    I drive it with PWM (Pulse width modulation - skip the next bit if you know what this is)
    ----lecture mode on----------
    PWM is a method used to drive analog devices such as motors or lamps at a variable power from a digital source.
    A digital signal is either on or off, so anything connected to a digital signal source will be either fully on or fully off.
    This isn't very useful for many applications, as we often require variable power.
    This is accomplished by flicking the digital signal on and off very rapidly, so that the attached device is only powered for part of the time.
    By varying the ratio of on time to off time, the power (eg speed or brightness) may be varied.
    ----lecture mode off-----------

    In the program, I can vary the PWM rate (and thus the speed) of the advance motor, and I can also vary the step rate of the rotation motor.

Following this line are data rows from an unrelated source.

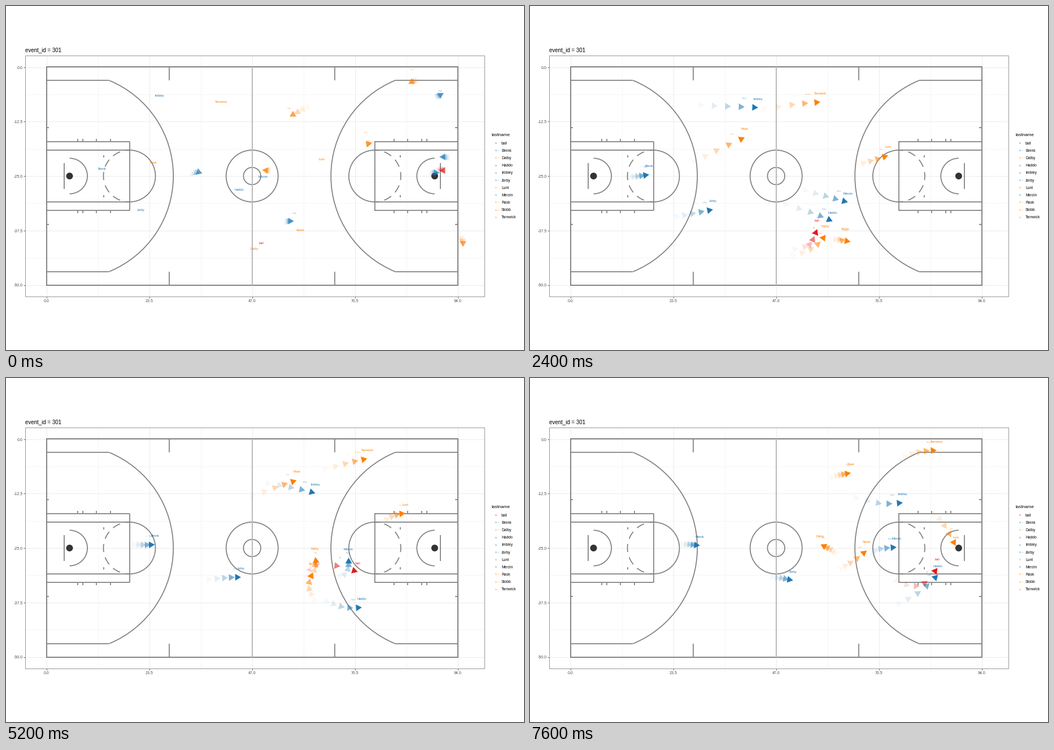
These frames come from a looping animation (917x611 px, 8 s). A matplotlib script:

```python
import numpy as np
import matplotlib.pyplot as plt
from matplotlib.animation import FuncAnimation
from matplotlib.patches import Arc, Circle, Polygon, Rectangle

W, H, DPI = 917, 611, 100
PX = 72 / DPI
FRAMES, INTERVAL = 20, 400
RED, BLUE, ORANGE = "#e31a1c", "#1f78b4", "#ff7f00"
GREY = "#7f7f7f"
WAKE_ALPHA = [1, 0.57, 0.3, 0.13, 0.04]
WAKE_SIZE = [1, 0.5, 0.25]
LABEL_RISE = 15
CX, CY = 435.7, 302

plt.rcParams["font.family"] = "Liberation Sans"
fig = plt.figure(figsize=(W / DPI, H / DPI), dpi=DPI, facecolor="white")
ax = fig.add_axes([0, 0, 1, 1])
ax.set_xlim(0, W)
ax.set_ylim(H, 0)
ax.axis("off")


def line(x0, y0, x1, y1, color=GREY, width=1.7, z=2):
    ax.plot([x0, x1], [y0, y1], color=color, lw=width * PX, zorder=z,
            solid_capstyle="butt")


def text(x, y, s, size, color="black", ha="center", va="center_baseline", **kw):
    return ax.text(x, y, s, fontsize=size * PX, color=color, ha=ha, va=va, **kw)


def arc(x, y, r, start, end):
    # Angles run clockwise on screen because y points down.
    ax.add_patch(Arc((x, y), 2 * r, 2 * r, theta1=start, theta2=end,
                     color=GREY, lw=1.7 * PX, zorder=2))


def draw_panel():
    xs = np.linspace(71.8, 799.6, 5)
    ys = np.linspace(108.5, 495.5, 5)
    for x in (xs[:-1] + xs[1:]) / 2:
        line(x, 88, x, 516, "#f0f0f0", 0.6, 0)
    for y in (ys[:-1] + ys[1:]) / 2:
        line(34, y, 847, y, "#f0f0f0", 0.6, 0)
    for i, x in enumerate(xs):
        line(x, 88, x, 516, "#ebebeb", 1, 0)
        line(x, 516, x, 519, "#555555", 0.9)
        text(x, 523.3, f"{23.5 * i:.1f}", 7, "#4d4d4d")
    for i, y in enumerate(ys):
        line(34, y, 847, y, "#ebebeb", 1, 0)
        line(31, y, 34, y, "#555555", 0.9)
        text(30, y + 0.5, f"{-12.5 * i if i else 0:.1f}", 7, "#4d4d4d", "right")
    ax.add_patch(Rectangle((34, 88), 813, 428, fill=False, ec="#8c8c8c",
                           lw=0.9 * PX, zorder=3))
    text(33.5, 81, "event_id = 301", 9.8, ha="left", va="baseline")


def draw_half(flip):
    def mx(x):
        return 2 * CX - x if flip else x

    def seg(x0, y0, x1, y1):
        line(mx(x0), y0, mx(x1), y1)

    def curve(x, r, start, end):
        if flip:
            start, end = 180 - end, 180 - start
        arc(mx(x), CY, r, start, end)

    for s in (-1, 1):
        seg(72, CY + s * 169.7, 182, CY + s * 169.7)
        seg(72, CY + s * 61.3, 219.3, CY + s * 61.3)
        seg(72, CY + s * 46, 218.5, CY + s * 46)
        seg(289.3, CY + s * 170, 289.3, CY + s * 194)
        seg(72, CY + s * 85.7, 76, CY + s * 85.7)
        seg(173, CY + s * 33.5, 173, CY + s * 37.5)
        for x in (126.7, 135.8, 160.3, 184.7):
            seg(x, CY + s * 62, x, CY + s * 66)
    seg(218.5, CY - 61.3, 218.5, CY + 61.3)
    seg(102.5, 278.7, 102.5, 325.2)
    curve(112.5, 183.7, -67.6, 67.6)
    curve(112.5, 31.6, -90, 90)
    curve(218.5, 46, -90, 90)
    for mid in range(120, 241, 30):
        curve(218.5, 46, mid - 9, mid + 9)
    curve(218.5, 46, 90, 99)
    curve(218.5, 46, 261, 270)
    ax.add_patch(Circle((mx(112.5), CY), 6, color="#333333", lw=0, zorder=2))


def draw_court():
    ax.add_patch(Rectangle((71.8, 108), 728, 388, fill=False, ec=GREY,
                           lw=1.9 * PX, zorder=2))
    draw_half(False)
    draw_half(True)
    arc(CX, CY, 46, 0, 360)
    arc(CX, CY, 15.3, 0, 360)
    line(CX, 108, CX, 496, "#bdbdbd", 2.2, 2.1)


class Runner:
    """A named marker that follows a smooth path through (step, x, y) keys."""

    def __init__(self, name, color, keys):
        self.name, self.color = name, color
        times, x, y = np.array(keys, float).T
        self.path = np.column_stack([self.smooth(times, x), self.smooth(times, y)])

    @staticmethod
    def smooth(times, values):
        slopes = np.gradient(values, times)
        t = np.arange(FRAMES)
        i = np.clip(np.searchsorted(times, t, "right") - 1, 0, len(times) - 2)
        h = times[i + 1] - times[i]
        u = (t - times[i]) / h
        return ((2 * u**3 - 3 * u**2 + 1) * values[i]
                + (u**3 - 2 * u**2 + u) * h * slopes[i]
                + (3 * u**2 - 2 * u**3) * values[i + 1]
                + (u**3 - u**2) * h * slopes[i + 1])

    def heading(self, step):
        dx, dy = self.path[step] - self.path[step - 1]
        return np.arctan2(-dy, dx)


RUNNERS = [
    Runner("ball", RED, [
        (0, 452, 421), (2, 475, 415), (3, 493, 410), (4, 499, 403), (6, 508, 381),
        (8, 527, 347), (9, 534, 331), (11, 556, 314), (12, 592, 319),
        (13, 623, 329), (15, 655, 348), (17, 690, 354), (18, 704, 345),
        (19, 721, 322)]),
    Runner("Brenk", BLUE, [
        (0, 170, 289), (4, 197, 286), (6, 211, 284), (8, 226, 281),
        (11, 249, 281), (15, 277, 280), (19, 301, 282)]),
    Runner("Dalby", ORANGE, [
        (0, 440, 431), (2, 472, 426), (4, 503, 413), (6, 523, 391), (8, 535, 361),
        (11, 547, 320), (13, 547, 303), (15, 536, 293), (19, 514, 281)]),
    Runner("Haddo", BLUE, [
        (0, 413, 326), (4, 503, 353), (6, 536, 367), (8, 561, 378),
        (11, 600, 392), (13, 630, 392), (15, 659, 382), (17, 692, 363),
        (19, 722, 334)]),
    Runner("Imbley", BLUE, [
        (0, 272, 159), (1, 289, 160), (4, 356, 163), (6, 404, 165), (8, 449, 170),
        (11, 511, 180), (15, 584, 199), (17, 623, 208), (19, 660, 206)]),
    Runner("Jorby", BLUE, [
        (0, 239, 362), (4, 294, 352), (6, 324, 346), (8, 352, 343),
        (11, 393, 339), (15, 436, 339), (19, 466, 344)]),
    Runner("Lunt", ORANGE, [
        (0, 559, 272), (4, 609, 258), (6, 634, 250), (8, 659, 242),
        (11, 689, 228), (13, 707, 225), (15, 722, 230), (17, 738, 253),
        (19, 754, 283)]),
    Runner("Merzin", BLUE, [
        (0, 455, 303), (4, 530, 324), (6, 563, 333), (8, 589, 336),
        (9, 597, 335), (10, 604, 329), (11, 606, 318), (13, 606, 304),
        (15, 610, 291), (17, 627, 287), (19, 649, 285)]),
    Runner("Rask", ORANGE, [
        (0, 261, 278), (4, 336, 238), (6, 380, 218), (8, 422, 200),
        (11, 482, 177), (15, 540, 159), (19, 568, 153)]),
    Runner("Stobb", ORANGE, [
        (0, 521, 398), (2, 539, 399), (4, 555, 400), (5, 559, 399), (6, 558, 396),
        (8, 548, 383), (10, 537, 363), (11, 535, 353), (13, 543, 330),
        (15, 556, 319), (17, 573, 309), (19, 596, 291)]),
    Runner("Tarnwick", ORANGE, [
        (0, 381, 170), (1, 399, 169), (4, 470, 159), (6, 514, 155), (8, 553, 149),
        (11, 607, 135), (15, 669, 121), (17, 695, 114.5), (19, 720, 113)]),
]

# Markers left by the preceding play: x, y, heading, wake step, colour, label.
LEFTOVERS = [
    (718, 135, 90, 3, -1, ORANGE, "Lunt"),
    (769, 158, -90, -2.5, 1, BLUE, "Haddo"),
    (508, 193, 210, 8.3, -4.5, ORANGE, "Stobb"),
    (641, 245, 130, 1, -1, ORANGE, "Rask"),
    (774, 268, 180, 3, 0.5, BLUE, ""),
    (774, 292, 180, -3, -1, RED, ""),
    (761, 296, 0, -3, 0.3, BLUE, ""),
    (341, 295, 100, -4, 1, BLUE, ""),
    (460, 292, 175, 2, 0, ORANGE, ""),
    (503, 382, 0, -2.5, 0.3, BLUE, "Jorby"),
    (809, 421, -90, -1.5, -4, ORANGE, ""),
]


def draw_legend():
    text(859.5, 231, "lastname", 8.2, ha="left", va="baseline")
    dotted = {"Brenk", "Dalby", "Jorby", "Rask", "Stobb"}
    for i, r in enumerate(RUNNERS):
        y = 243 + 13.17 * i
        text(866.7, y, "a", 4.6, r.color, alpha=0.85)
        if r.name in dotted:
            line(871, y, 872, y, r.color, 0.8)
        text(877, y + 0.2, r.name, 6.8, ha="left")


live = []


def marker(x, y, angle, color, alpha):
    corners = angle + np.radians([0, 120, 240])
    pts = np.column_stack([x + 6.9 * np.cos(corners), y - 6.9 * np.sin(corners)])
    live.append(ax.add_patch(Polygon(pts, fc=color, lw=0, alpha=alpha, zorder=4)))


def tag(x, y, name, color, age):
    if age < len(WAKE_SIZE):
        live.append(text(x, y, name, 5.6 * WAKE_SIZE[age], color,
                         alpha=WAKE_ALPHA[age], zorder=5))


def draw_leftovers(frame):
    for x, y, deg, dx, dy, color, name in LEFTOVERS:
        angle = np.radians(deg)
        for back in range(3, -1, -1):
            age = frame + back + 1
            if age < len(WAKE_ALPHA):
                alpha = 0.72 if age == 1 else WAKE_ALPHA[age]
                marker(x + back * dx, y + back * dy, angle, color, alpha)
        tag(x + 7 * np.cos(angle), y - LABEL_RISE - 7 * np.sin(angle),
            name, color, frame + 1)


def update(frame):
    while live:
        live.pop().remove()
    draw_leftovers(frame)
    for age in reversed(range(len(WAKE_ALPHA))):
        step = frame - age
        if step < 0:
            continue
        for r in RUNNERS:
            x, y = r.path[step]
            tag(x, y, r.name, r.color, age)
            if step:
                # The glyph is anchored by its tip and turns about that point.
                a = r.heading(step)
                marker(x - 7 * np.cos(a) + 0.5 * np.sin(a),
                       y + LABEL_RISE + 7 * np.sin(a) + 0.5 * np.cos(a),
                       a, r.color, WAKE_ALPHA[age])
    return live


draw_panel()
draw_court()
draw_legend()
anim = FuncAnimation(fig, update, frames=FRAMES, interval=INTERVAL,
                     init_func=lambda: live, repeat=True, repeat_delay=0,
                     blit=False)
plt.show()
```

    When I reach the end of the film, I reverse the polarity to the film advance, and apply full power. This automatically flips a gear into place inside the camera to rewind the film. (The wind/rewind changeover part was originally in the camera, so I just left it there and made use of it)